With this in mind, we were thrilled to launch the Accelerating Medicines Partnership (AMP) last year. This unprecedented public-private partnership is using cutting-edge scientific approaches to sift through a long list of potential therapeutic targets and biomarkers, and choose those most promising for therapeutic intervention. Besides NIH, AMP partners include FDA, ten biopharmaceutical firms, and a number of non-profits, including patient advocacy groups.

Accelerating Medicines Partnership (AMP)

Government Industry Non-Profit Organizations




Biogen Idec

Bristol-Myers Squibb


Johnson & Johnson






Alzheimer’s Association

American Diabetes Association

Arthritis Foundation

Foundation for the NIH

Geoffrey Beene Foundation

Juvenile Diabetes Research Foundations

Lupus Foundation of America

Lupus Research Institute/Alliance for Lupus Research


Rheumatology Research Foundation


This pre-competitive partnership is focusing initially on three disease areas that are ripe for discovery: Alzheimer’s disease, type 2 diabetes, and the autoimmune disorders, lupus and rheumatoid arthritis. Costs are shared equally between NIH and the participating companies, and all data is openly shared. Through this truly innovative and collaborative approach, we believe we can learn how to treat and cure disease faster.

NIH is also working to streamline the therapeutic development pipeline through efforts at the National Center for Advancing Translational Sciences (NCATS). One example is the Tissue Chip for Drug Screening Initiative, a collaboration with DARPA and FDA, with a goal of improving the process for predicting whether drugs will be safe in humans.

More than 30 percent of promising medications fail in human clinical trials because they are found to have unacceptable toxicity, despite promising pre-clinical studies in animal models. The Tissue Chip for Drug Screening Initiative is developing 3-D human tissue biochips that model the structure and function of human organs, such as the lung, liver and heart. These chips are then combined into an integrated system that can mimic complex functions of the human body. This technology should enable scientists to predict more accurately how effective a therapeutic candidate would be in clinical studies, eliminating toxic and/or ineffective drugs earlier in the development process. Tissue chips will benefit basic and clinical researchers throughout the entire pharmaceutical and biotechnology sector.

Another way NCATS is working to advance therapeutics development is through the Discovering New Therapeutic Uses for Existing Molecules program. This collaborative approach partners NIH researchers with industry to provide opportunities to reposition and repurpose drugs for new indications. By using agents that already have cleared several key steps in the development process, scientists nationwide have a strong starting point to contribute their unique expertise and accelerate the pace of therapeutics development. This approach utilizes crowd-sourcing to identify the most promising repurposing opportunities, avoiding research duplication and reducing the time and money required to determine if these well-developed agents can be used to treat other medical conditions.

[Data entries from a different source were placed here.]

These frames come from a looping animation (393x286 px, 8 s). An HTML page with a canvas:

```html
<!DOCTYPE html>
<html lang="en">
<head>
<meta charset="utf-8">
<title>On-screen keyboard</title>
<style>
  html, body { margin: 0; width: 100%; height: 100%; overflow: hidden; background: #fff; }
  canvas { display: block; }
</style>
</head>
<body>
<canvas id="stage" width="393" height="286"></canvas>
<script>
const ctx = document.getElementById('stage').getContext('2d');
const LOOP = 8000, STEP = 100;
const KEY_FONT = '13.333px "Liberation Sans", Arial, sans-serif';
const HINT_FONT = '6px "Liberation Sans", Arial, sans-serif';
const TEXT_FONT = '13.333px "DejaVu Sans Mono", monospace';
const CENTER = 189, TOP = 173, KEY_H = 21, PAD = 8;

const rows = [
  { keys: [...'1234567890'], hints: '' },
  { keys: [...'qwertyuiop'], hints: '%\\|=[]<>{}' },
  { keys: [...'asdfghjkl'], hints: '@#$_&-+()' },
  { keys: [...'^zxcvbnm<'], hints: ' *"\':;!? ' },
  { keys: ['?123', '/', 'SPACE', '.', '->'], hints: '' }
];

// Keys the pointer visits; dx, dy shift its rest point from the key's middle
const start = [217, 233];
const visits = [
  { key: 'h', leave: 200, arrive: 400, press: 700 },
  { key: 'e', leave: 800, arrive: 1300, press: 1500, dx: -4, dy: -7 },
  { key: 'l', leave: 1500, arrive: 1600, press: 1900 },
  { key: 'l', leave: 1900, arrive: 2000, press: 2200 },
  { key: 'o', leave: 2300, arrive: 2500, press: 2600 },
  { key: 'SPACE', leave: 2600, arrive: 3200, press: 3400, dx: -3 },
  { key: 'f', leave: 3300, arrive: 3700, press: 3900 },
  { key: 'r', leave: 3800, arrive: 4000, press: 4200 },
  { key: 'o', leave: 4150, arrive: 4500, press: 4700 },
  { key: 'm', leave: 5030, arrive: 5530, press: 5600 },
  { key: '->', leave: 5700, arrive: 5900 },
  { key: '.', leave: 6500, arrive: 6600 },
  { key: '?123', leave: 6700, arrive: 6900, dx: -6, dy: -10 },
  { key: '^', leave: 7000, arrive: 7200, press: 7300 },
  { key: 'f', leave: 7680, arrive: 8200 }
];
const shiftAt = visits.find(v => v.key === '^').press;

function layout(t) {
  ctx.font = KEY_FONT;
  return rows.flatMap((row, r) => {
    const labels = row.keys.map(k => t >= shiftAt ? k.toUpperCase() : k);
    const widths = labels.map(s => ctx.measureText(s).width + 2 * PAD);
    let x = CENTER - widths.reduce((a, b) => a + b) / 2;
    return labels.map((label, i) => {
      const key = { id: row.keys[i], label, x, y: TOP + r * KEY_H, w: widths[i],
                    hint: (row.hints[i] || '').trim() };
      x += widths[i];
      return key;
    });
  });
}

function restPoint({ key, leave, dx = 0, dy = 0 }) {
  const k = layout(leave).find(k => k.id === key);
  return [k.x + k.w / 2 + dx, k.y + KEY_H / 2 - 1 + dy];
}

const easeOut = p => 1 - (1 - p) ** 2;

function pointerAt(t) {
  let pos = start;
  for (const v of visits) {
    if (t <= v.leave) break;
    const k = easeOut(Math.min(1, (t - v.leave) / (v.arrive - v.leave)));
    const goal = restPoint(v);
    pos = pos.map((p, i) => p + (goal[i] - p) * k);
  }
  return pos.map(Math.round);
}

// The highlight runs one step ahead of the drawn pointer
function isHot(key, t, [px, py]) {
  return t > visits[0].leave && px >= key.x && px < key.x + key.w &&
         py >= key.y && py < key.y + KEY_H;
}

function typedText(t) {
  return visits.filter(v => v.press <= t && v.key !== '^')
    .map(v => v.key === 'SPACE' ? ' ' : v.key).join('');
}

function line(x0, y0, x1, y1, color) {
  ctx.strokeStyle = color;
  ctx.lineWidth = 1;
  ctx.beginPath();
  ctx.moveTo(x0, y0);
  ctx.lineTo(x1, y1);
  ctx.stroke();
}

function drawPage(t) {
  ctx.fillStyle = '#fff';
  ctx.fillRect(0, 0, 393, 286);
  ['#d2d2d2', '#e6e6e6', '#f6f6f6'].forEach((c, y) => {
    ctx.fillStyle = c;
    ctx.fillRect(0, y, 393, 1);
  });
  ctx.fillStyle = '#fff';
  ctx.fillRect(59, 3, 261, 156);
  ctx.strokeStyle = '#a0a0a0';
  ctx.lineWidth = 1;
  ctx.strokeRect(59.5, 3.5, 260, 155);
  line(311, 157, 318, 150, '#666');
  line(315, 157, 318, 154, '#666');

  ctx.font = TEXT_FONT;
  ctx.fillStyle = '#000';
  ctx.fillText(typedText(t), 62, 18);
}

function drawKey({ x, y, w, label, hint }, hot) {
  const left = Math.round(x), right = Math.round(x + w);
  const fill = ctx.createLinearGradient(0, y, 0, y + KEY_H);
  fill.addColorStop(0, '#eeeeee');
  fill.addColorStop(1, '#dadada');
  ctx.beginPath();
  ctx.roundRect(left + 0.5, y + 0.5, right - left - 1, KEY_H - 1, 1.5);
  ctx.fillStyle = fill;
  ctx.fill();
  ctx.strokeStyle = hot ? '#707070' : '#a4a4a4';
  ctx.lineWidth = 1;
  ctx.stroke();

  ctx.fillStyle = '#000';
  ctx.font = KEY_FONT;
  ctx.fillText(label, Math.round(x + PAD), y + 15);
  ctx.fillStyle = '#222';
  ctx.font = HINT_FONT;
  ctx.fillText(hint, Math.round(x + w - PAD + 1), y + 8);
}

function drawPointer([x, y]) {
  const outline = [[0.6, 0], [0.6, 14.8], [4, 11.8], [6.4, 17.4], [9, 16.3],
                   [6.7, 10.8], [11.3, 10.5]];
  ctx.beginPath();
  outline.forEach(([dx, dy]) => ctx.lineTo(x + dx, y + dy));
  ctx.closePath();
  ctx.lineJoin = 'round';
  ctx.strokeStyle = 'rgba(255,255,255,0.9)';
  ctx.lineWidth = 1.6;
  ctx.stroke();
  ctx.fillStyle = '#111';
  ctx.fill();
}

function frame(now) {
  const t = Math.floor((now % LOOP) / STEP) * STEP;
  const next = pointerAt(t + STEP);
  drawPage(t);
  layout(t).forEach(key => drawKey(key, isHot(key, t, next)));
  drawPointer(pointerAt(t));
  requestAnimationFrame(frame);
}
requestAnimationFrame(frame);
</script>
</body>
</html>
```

Today, I have provided you with a brief overview of NIH’s past successes and continuing commitment to basic, translational, and clinical research. Our nation has never witnessed a time of greater promise in biomedicine, and it is important for the United States to continue to lead in this effort. With your support, we can anticipate a future of accelerating discovery across NIH’s broad research landscape, from fundamental scientific inquiry to a new era of personalized approaches to medical treatments.

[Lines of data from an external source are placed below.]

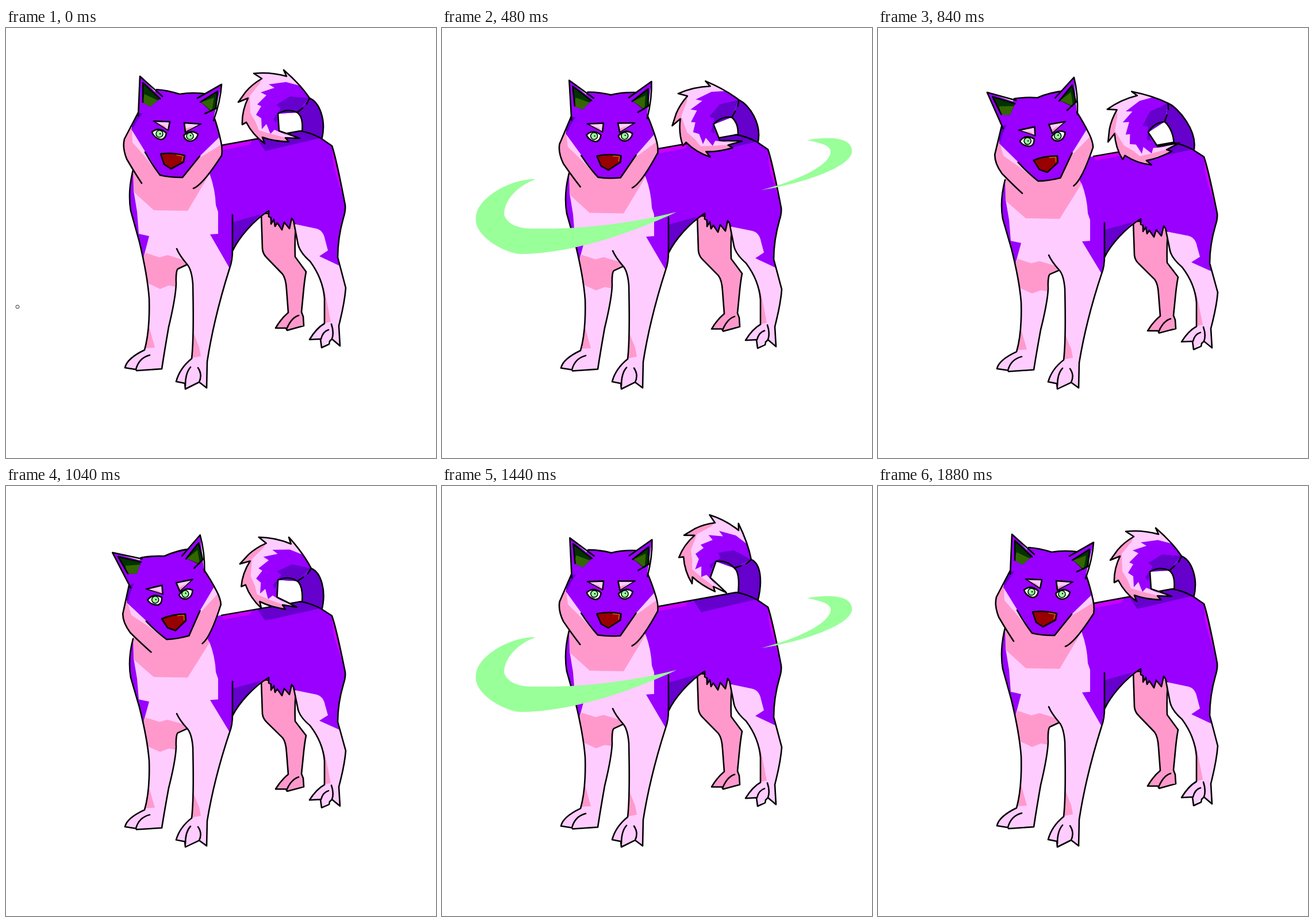
Animation of 748 by 748 pixels, one loop 1.92 s. Source, as an HTML page:

```html
<!DOCTYPE html>
<html>
<head>
<meta charset="utf-8">
<title>Purple dog</title>
<style>
html, body { margin: 0; height: 100%; overflow: hidden; background: #fff; }
svg { display: block; width: 100vw; height: 100vh; }
path { fill: none; stroke-linejoin: round; stroke-linecap: round; }
.line { stroke: #000; stroke-width: 2.6; }
.thin { stroke: #000; stroke-width: 1.6; }
.main { fill: #90f; }
.dark { fill: #60c; }
.glow { fill: #c0f; }
.pale { fill: #fcf; }
.pink { fill: #f9c; }
.moss { fill: #360; }
.deep { fill: #030; }
.mint { fill: #9f9; }
.white { fill: #fff; }
.nose { fill: #900; }
</style>
</head>
<body>
<svg viewBox="0 0 748 748">
  <circle id="dot" cx="20" cy="485" r="3" fill="none" stroke="#333"/>
  <path id="base" class="dark line"/>

  <g id="body">
    <!-- far hind leg -->
    <path class="pink line" d="M444 322L446 384Q447 393 453 399L481 428Q487 436 488 455L491 495Q478 506 469 522L487 522L489 526L518 518L517 502L514 494L517 463Q519 440 522 424L503 398Q502 370 504 345L500 325Z"/>
    <path class="line" d="M488 524Q496 504 509 500"/>

    <!-- torso -->
    <path class="main" d="M228 225L221 247C214 275 214 300 217 318L239 400L300 400L389 418L394 388C405 365 430 335 457 318L461 341L466 333L468 345L472 339L480 351L484 338L493 349L497 331L500 335L545 402L581 414L577 397C577 380 580 355 587 330Q591 318 590 308C578 245 572 220 567 205L548 192Q530 182 512 179L375 204Z"/>
    <path class="dark" d="M437 193L451 214L548 191Q530 182 512 179ZM394 338L443 324Q415 350 394 388Z"/>
    <path class="glow" d="M376 205L428 195L424 203L378 212ZM567 206L587 295Q574 258 569 235Z"/>

    <!-- near hind leg -->
    <path class="pale" d="M502 341L540 349Q552 352 555 368L560 387L545 397L581 414L591 452C589 480 582 505 579 518L581 553L567 541L549 556L547 541L528 542Q540 522 554 514L554 470C552 446 543 425 529 406Q511 390 508 376Z"/>
    <path class="pink" d="M553 450L561 490L565 511L555 513Z"/>
    <path class="line" d="M375 204L430 194L512 179Q530 182 548 192L567 205C572 220 578 245 590 308Q591 318 587 330C580 355 577 380 577 399L581 414L591 452C589 480 582 505 579 518L581 553L567 541L563 545L562 550L549 556L547 541L528 542Q540 522 554 514L554 470C552 446 543 425 529 406Q511 390 508 376L500 335L497 331L493 349L484 338L480 351L472 339L468 345L466 333L461 341L461 330L457 328L457 318C430 335 405 365 394 388V325M548 541Q551 528 561 525M567 541Q571 530 566 515"/>

    <!-- chest and front legs -->
    <path class="pale" d="M222 283L228 320L231 358L249 362L239 400Q246 435 249 470C250 505 248 535 241 560Q210 575 207 591L226 595L271 593Q276 560 283 520Q295 470 296 445Q295 422 299 419L314 412Q323 420 325 445C326 490 327 540 323 575Q302 595 296 615L311 618L312 628L336 616L349 626L350 580Q362 503 389 418L355 359L369 358L369 320L365 308Q364 280 354 253Z"/>
    <path class="pink" d="M228 220L221 247L222 285L257 317L316 318L354 254L340 225Z"/>
    <path class="pink" d="M238 402L243 391L267 399L281 395L307 403L314 412L299 419L296 450L283 448L268 454L247 444ZM249 520L259 556L242 557ZM326 530L336 555L339 571L323 574Z"/>
    <path class="line" d="M221 247C214 275 214 300 217 318L232 372Q246 430 249 470C250 505 248 535 241 560Q210 575 207 591L226 594L227 596L271 593Q276 560 283 520Q295 470 296 445Q295 422 299 419L314 412M226 594Q231 574 250 569M297 384Q302 396 315 411Q323 420 325 445C326 490 327 540 323 575Q302 592 296 615L311 618L312 628L336 616L349 626L350 580Q362 503 389 418Q394 405 394 385M312 622Q312 600 321 590M336 616Q342 603 334 591"/>
  </g>

  <g id="tail">
    <path class="pale" d="M528 122Q512 98 483 73L488 84Q460 76 431 79L445 88Q428 98 417 111L404 129L421 122Q410 145 411 168L418 164Q429 186 450 201L446 190Q465 197 492 198L486 191L511 192Q490 184 475 179L473 149Q490 139 507 147Z"/>
    <path class="pink" d="M431 79L445 88L441 97L424 118L425 148L434 163L440 178L460 184L488 191L492 198L446 190L450 201Q429 186 418 164L411 168Q410 145 421 122L404 129L417 111Q428 98 445 88Z"/>
    <path class="main" d="M528 122L510 100L487 94L457 98L467 104L443 112L453 117L437 133L444 136L435 151L444 157L445 176L453 167L460 184L467 177L490 187L475 179L473 149L507 147Z"/>
    <path class="dark" d="M528 122L494 119L470 134L478 140L465 159L470 165L473 149L507 147Z"/>
    <path class="line" d="M528 122Q512 98 483 73L488 84Q460 76 431 79L445 88Q428 98 417 111L404 129L421 122Q410 145 411 168L418 164Q429 186 450 201L446 190Q465 197 492 198L486 191L511 192Q490 184 475 179L473 149Q490 139 507 147L516 139M528 122L523 132"/>
  </g>

  <g id="head">
    <path class="pink" d="M230 147L206 193Q202 208 210 228L236 270L300 285L326 279Q342 273 376 222L374 198L362 155Z"/>
    <path class="pale" d="M219 173L220 199L242 224L268 257L307 260L335 227L374 203L370 188L300 200Z"/>
    <path class="main" d="M230 147L218 176L242 215L268 256L307 260L338 222L371 190L362 155L352 115Q325 111 302 115Q280 108 262 107Z"/>
    <path class="dark" d="M231 143L246 138L229 160L219 177L219 170Z"/>
    <path class="line" d="M230 147L206 193Q202 208 210 228Q224 252 236 270M362 155Q369 175 374 198Q377 212 375 222Q342 273 326 279M242 216Q254 238 268 256Q285 260 307 260L337 223M262 107Q280 108 302 115Q325 111 352 115"/>

    <g id="earL">
      <path class="main" d="M230 148L233 84L272 124L252 150Z"/>
      <path class="deep" d="M238 95L268 123L251 137L237 129Z"/>
      <path class="moss" d="M241 115L264 126L251 137L237 129Z"/>
      <path class="line" d="M230 153L233 84L272 119M238 129L238 95L268 123"/>
    </g>
    <g id="earR">
      <path class="main" d="M333 122L375 98L361 157L345 148Z"/>
      <path class="deep" d="M338 128L368 110L365 140L357 146Z"/>
      <path class="moss" d="M340 129L362 121L358 145Z"/>
      <path class="line" d="M333 122L375 98Q373 128 361 161M338 129L368 110L365 140L346 149"/>
    </g>

    <path class="pale" d="M257 162L285 163L282 178ZM310 165L339 167L312 181Z"/>
    <path class="pink" d="M262 165L276 170L282 178ZM312 175L326 171L312 181Z"/>
    <path class="line" d="M257 162L285 163L282 178M312 181L310 165L339 167"/>
    <path class="thin" d="M257 162L282 178M339 167L312 181"/>
    <path class="white line" d="M254 181Q266 171 279 183Q277 194 269 194Q257 191 254 181ZM309 187Q322 175 334 185Q331 196 320 197Q311 196 309 187Z"/>
    <g class="mint thin">
      <circle cx="267" cy="184" r="6"/>
      <circle cx="320" cy="188" r="6"/>
    </g>
    <circle cx="268" cy="184" r="1.2"/>
    <circle cx="321" cy="187" r="1.2"/>
    <path class="nose line" d="M269 219Q290 216 311 222L309 233L287 245L275 237Z"/>
    <path stroke="#c60" stroke-width="1.5" d="M297 221L308 223L306 231"/>
  </g>

  <path id="swirlL" class="mint"/>
  <path id="swirlR" class="mint"/>
</svg>
<script>
const $ = id => document.getElementById(id);
const set = (id, name, value) => $(id).setAttribute(name, value);

// thin, full and fading shapes of each swirl
const left = [
  'M345 313C310 318 270 320 200 304C170 297 164 291 164 284C165 278 169 275 173 275C169 277 167 281 167 286C169 293 174 296 184 298C250 314 300 318 345 313Z',
  'M408 320C330 357 220 394 135 393C105 390 55 360 59 330C60 295 120 262 163 263C130 275 108 300 108 325C115 345 140 350 165 349C260 350 340 337 408 320Z',
  'M440 335C350 400 250 445 120 437C50 425 6 385 8 345C12 300 80 255 150 247C85 262 14 305 12 345C14 385 55 422 120 433C250 440 350 395 440 335Z'
];
const right = [
  'M560 271C595 260 632 240 636 215C636 211 630 211 615 211C630 213 634 213 633 217C628 238 592 256 560 271Z',
  'M555 282C620 272 706 245 713 217C716 190 675 188 635 195C660 200 678 205 676 217C672 240 620 265 555 282Z',
  'M600 292C670 270 743 235 745 205C743 175 700 165 640 170C700 168 740 178 742 205C740 232 668 267 600 292Z'
];

function mix(a, b, u) {
  const to = b.match(/\d+/g);
  let n = 0;
  return a.replace(/\d+/g, v => (+v + (to[n++] - v) * u).toFixed(1) + ' ');
}

function swirl(id, shapes, step) {
  let d = '';
  if (step >= 8 && step <= 12) d = mix(shapes[0], shapes[1], (step - 8) / 4);
  else if (step > 12 && step < 16) d = mix(shapes[1], shapes[2], 1 - ((15 - step) / 3) ** 2);
  set(id, 'd', d);
}

function tailAngle(i) {
  if (i < 19) return -45 * (i / 19) ** 2;
  if (i < 32) return 43 - 88 * ((32 - i) / 13) ** 1.15;
  return 43 * ((47 - i) / 15) ** 2;
}

function draw(i) {
  // crouch: speeds up going down, slows coming back up
  const p = (i < 24 ? i / 24 : (47 - i) / 23) ** 2;
  const squash = 1 - .059 * p;
  set('body', 'transform', `matrix(1 0 0 ${squash} 0 ${628 * (1 - squash)})`);
  set('head', 'transform', `translate(0 ${8 * p}) rotate(${-18.3 * p} 290 215)`);
  set('earL', 'transform', `rotate(${-21 * p * p} 230 148)`);
  set('earR', 'transform', `rotate(${-5 * p} 345 140)`);

  const angle = tailAngle(i), curl = Math.min(34, Math.max(0, -angle)) ** 2;
  const drop = 26 * p, dx = -.014 * curl, dy = drop - .019 * curl;
  set('tail', 'transform', `translate(${dx} ${dy}) rotate(${angle} 533 146)`);

  const r = angle * Math.PI / 180, c = Math.cos(r), s = Math.sin(r);
  const joint = (x, y) => [533 + x * c - y * s + dx, 146 + x * s + y * c + dy];
  const [ox, oy] = joint(-5, -24), [ix, iy] = joint(-26, 1);
  set('base', 'd', `M${ox} ${oy}C${ox + 17} ${oy + 7} 558 ${160 + drop} 549 ${195 + drop}
    L514 ${190 + drop}C517 ${168 + drop} ${ix + 9} ${iy + 8} ${ix} ${iy}`);

  swirl('swirlL', left, i % 24);
  swirl('swirlR', right, i % 24);
  set('dot', 'visibility', i ? 'hidden' : 'visible');
}

const start = performance.now();
function tick() {
  draw(Math.floor((performance.now() - start) / 40) % 48);
  requestAnimationFrame(tick);
}
tick();
</script>
</body>
</html>
```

This concludes my testimony, Mr. Chairman. I look forward to your questions.


This page last reviewed on April 7, 2016